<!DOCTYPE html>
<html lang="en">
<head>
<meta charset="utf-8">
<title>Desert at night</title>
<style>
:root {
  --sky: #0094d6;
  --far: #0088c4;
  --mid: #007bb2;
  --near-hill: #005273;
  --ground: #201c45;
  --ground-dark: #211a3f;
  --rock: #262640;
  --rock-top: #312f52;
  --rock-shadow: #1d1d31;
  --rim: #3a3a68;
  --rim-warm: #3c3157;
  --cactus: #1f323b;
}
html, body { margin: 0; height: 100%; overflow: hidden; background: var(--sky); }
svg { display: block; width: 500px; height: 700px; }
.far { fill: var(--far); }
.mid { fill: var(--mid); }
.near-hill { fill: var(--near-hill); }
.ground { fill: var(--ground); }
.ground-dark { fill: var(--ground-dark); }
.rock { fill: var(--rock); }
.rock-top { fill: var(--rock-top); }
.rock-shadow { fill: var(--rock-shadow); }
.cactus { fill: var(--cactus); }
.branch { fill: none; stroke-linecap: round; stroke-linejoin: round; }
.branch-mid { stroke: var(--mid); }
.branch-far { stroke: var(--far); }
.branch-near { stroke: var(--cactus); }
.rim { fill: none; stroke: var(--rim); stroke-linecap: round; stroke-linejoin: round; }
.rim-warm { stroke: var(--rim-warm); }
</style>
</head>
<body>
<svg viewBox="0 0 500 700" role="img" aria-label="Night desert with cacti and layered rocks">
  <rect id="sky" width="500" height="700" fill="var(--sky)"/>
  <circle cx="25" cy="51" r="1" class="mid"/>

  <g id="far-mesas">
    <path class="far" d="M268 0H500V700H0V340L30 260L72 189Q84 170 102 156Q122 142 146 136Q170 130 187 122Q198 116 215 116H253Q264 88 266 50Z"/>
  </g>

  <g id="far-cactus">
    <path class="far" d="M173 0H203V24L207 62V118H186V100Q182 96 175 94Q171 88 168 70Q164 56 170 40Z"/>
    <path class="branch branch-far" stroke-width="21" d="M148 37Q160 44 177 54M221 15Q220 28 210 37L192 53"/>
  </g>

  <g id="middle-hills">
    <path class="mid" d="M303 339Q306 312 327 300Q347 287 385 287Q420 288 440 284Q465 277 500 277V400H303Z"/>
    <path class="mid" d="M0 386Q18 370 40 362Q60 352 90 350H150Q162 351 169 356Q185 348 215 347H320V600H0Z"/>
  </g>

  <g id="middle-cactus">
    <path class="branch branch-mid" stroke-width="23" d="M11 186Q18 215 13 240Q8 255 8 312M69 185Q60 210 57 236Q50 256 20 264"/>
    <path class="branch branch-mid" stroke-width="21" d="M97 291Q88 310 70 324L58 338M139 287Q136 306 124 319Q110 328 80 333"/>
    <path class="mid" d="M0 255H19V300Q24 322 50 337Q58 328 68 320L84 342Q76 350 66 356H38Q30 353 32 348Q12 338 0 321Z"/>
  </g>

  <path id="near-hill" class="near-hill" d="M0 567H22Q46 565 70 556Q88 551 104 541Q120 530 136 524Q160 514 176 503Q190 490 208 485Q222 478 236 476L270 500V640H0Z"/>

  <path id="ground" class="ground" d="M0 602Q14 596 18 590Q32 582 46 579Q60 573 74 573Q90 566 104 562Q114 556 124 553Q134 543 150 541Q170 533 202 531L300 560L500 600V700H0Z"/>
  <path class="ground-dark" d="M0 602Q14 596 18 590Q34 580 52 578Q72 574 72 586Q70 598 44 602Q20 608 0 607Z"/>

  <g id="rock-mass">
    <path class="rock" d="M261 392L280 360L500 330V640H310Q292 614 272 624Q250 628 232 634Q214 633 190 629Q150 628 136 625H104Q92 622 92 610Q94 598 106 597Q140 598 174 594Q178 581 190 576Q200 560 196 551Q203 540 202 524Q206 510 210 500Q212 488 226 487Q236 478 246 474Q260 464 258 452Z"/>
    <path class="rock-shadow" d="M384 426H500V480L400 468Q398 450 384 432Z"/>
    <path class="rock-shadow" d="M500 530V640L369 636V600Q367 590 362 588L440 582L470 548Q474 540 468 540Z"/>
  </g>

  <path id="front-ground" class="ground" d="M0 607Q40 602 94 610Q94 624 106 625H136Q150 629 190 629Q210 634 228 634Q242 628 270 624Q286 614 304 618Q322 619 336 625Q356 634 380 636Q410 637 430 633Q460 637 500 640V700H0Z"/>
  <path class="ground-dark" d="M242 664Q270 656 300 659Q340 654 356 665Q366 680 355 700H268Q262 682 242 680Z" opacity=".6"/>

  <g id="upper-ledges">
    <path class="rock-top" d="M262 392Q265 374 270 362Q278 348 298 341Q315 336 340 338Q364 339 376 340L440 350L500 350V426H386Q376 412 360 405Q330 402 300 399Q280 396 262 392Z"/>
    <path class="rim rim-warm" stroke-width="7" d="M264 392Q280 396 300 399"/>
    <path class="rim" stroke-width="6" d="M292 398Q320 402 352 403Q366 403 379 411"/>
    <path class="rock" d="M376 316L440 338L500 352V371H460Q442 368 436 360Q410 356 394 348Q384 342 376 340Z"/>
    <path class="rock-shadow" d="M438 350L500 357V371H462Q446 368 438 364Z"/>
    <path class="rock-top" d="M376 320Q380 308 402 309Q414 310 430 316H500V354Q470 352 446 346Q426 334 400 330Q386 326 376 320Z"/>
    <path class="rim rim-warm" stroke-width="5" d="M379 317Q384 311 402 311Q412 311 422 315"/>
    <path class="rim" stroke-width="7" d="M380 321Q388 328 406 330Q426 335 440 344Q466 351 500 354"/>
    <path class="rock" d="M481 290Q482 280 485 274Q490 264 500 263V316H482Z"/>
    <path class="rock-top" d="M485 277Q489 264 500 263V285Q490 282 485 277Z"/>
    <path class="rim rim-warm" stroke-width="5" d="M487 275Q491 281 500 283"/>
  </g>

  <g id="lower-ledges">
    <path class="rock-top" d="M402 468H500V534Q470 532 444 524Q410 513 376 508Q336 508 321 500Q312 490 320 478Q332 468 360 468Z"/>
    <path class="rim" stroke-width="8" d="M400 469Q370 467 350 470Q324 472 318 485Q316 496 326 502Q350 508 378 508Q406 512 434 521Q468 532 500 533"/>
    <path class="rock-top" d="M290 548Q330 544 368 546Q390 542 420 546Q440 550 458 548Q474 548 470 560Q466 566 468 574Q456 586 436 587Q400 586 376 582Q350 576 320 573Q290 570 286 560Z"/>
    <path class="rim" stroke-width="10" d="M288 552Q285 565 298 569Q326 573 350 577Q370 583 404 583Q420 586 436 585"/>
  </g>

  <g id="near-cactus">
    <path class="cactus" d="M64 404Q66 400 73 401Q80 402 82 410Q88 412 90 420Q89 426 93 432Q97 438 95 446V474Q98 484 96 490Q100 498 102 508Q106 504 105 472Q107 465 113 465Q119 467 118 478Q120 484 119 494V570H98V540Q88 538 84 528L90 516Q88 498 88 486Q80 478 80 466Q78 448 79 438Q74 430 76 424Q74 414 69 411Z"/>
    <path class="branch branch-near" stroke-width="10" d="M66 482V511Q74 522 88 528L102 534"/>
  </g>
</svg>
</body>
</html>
----------------------------------------
WHAT IS NEEDED: Your response should be made up of the lines in the data that contain the word "html".

TASK RESULT:
<!DOCTYPE html>
<html lang="en">
html, body { margin: 0; height: 100%; overflow: hidden; background: var(--sky); }
</html>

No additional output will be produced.